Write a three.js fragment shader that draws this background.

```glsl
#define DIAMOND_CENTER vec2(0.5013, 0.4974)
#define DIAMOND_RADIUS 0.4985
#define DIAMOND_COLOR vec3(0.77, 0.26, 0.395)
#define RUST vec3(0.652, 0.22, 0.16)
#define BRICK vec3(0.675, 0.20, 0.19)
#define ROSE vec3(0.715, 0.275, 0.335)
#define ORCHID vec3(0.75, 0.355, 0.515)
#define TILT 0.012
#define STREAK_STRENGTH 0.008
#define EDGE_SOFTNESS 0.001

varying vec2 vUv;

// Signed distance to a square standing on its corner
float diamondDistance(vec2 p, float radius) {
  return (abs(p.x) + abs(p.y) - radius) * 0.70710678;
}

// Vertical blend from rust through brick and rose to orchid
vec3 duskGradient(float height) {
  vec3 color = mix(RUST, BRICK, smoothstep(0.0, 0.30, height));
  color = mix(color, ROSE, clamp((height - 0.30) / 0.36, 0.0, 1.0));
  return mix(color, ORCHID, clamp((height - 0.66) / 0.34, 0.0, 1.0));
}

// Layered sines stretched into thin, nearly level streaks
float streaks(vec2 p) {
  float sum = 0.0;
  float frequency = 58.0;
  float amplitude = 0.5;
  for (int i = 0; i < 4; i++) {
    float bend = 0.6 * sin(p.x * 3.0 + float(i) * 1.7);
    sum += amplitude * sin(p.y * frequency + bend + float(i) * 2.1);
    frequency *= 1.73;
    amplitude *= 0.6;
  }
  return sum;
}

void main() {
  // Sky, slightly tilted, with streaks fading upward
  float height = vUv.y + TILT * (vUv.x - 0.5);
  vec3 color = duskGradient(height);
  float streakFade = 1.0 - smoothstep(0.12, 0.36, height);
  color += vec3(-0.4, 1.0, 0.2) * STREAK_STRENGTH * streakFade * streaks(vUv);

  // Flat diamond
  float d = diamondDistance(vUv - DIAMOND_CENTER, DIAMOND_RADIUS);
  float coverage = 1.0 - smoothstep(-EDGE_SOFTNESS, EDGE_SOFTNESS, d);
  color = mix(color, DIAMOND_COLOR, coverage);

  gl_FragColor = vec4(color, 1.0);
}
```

^^^^^^^^

Repeat each line of the data exactly, missing none.

WRITTEN SOLUTION ▸
Write a three.js fragment shader that draws this background.

```glsl
#define DIAMOND_CENTER vec2(0.5013, 0.4974)
#define DIAMOND_RADIUS 0.4985
#define DIAMOND_COLOR vec3(0.77, 0.26, 0.395)
#define RUST vec3(0.652, 0.22, 0.16)
#define BRICK vec3(0.675, 0.20, 0.19)
#define ROSE vec3(0.715, 0.275, 0.335)
#define ORCHID vec3(0.75, 0.355, 0.515)
#define TILT 0.012
#define STREAK_STRENGTH 0.008
#define EDGE_SOFTNESS 0.001

varying vec2 vUv;

// Signed distance to a square standing on its corner
float diamondDistance(vec2 p, float radius) {
  return (abs(p.x) + abs(p.y) - radius) * 0.70710678;
}

// Vertical blend from rust through brick and rose to orchid
vec3 duskGradient(float height) {
  vec3 color = mix(RUST, BRICK, smoothstep(0.0, 0.30, height));
  color = mix(color, ROSE, clamp((height - 0.30) / 0.36, 0.0, 1.0));
  return mix(color, ORCHID, clamp((height - 0.66) / 0.34, 0.0, 1.0));
}

// Layered sines stretched into thin, nearly level streaks
float streaks(vec2 p) {
  float sum = 0.0;
  float frequency = 58.0;
  float amplitude = 0.5;
  for (int i = 0; i < 4; i++) {
    float bend = 0.6 * sin(p.x * 3.0 + float(i) * 1.7);
    sum += amplitude * sin(p.y * frequency + bend + float(i) * 2.1);
    frequency *= 1.73;
    amplitude *= 0.6;
  }
  return sum;
}

void main() {
  // Sky, slightly tilted, with streaks fading upward
  float height = vUv.y + TILT * (vUv.x - 0.5);
  vec3 color = duskGradient(height);
  float streakFade = 1.0 - smoothstep(0.12, 0.36, height);
  color += vec3(-0.4, 1.0, 0.2) * STREAK_STRENGTH * streakFade * streaks(vUv);

  // Flat diamond
  float d = diamondDistance(vUv - DIAMOND_CENTER, DIAMOND_RADIUS);
  float coverage = 1.0 - smoothstep(-EDGE_SOFTNESS, EDGE_SOFTNESS, d);
  color = mix(color, DIAMOND_COLOR, coverage);

  gl_FragColor = vec4(color, 1.0);
}
```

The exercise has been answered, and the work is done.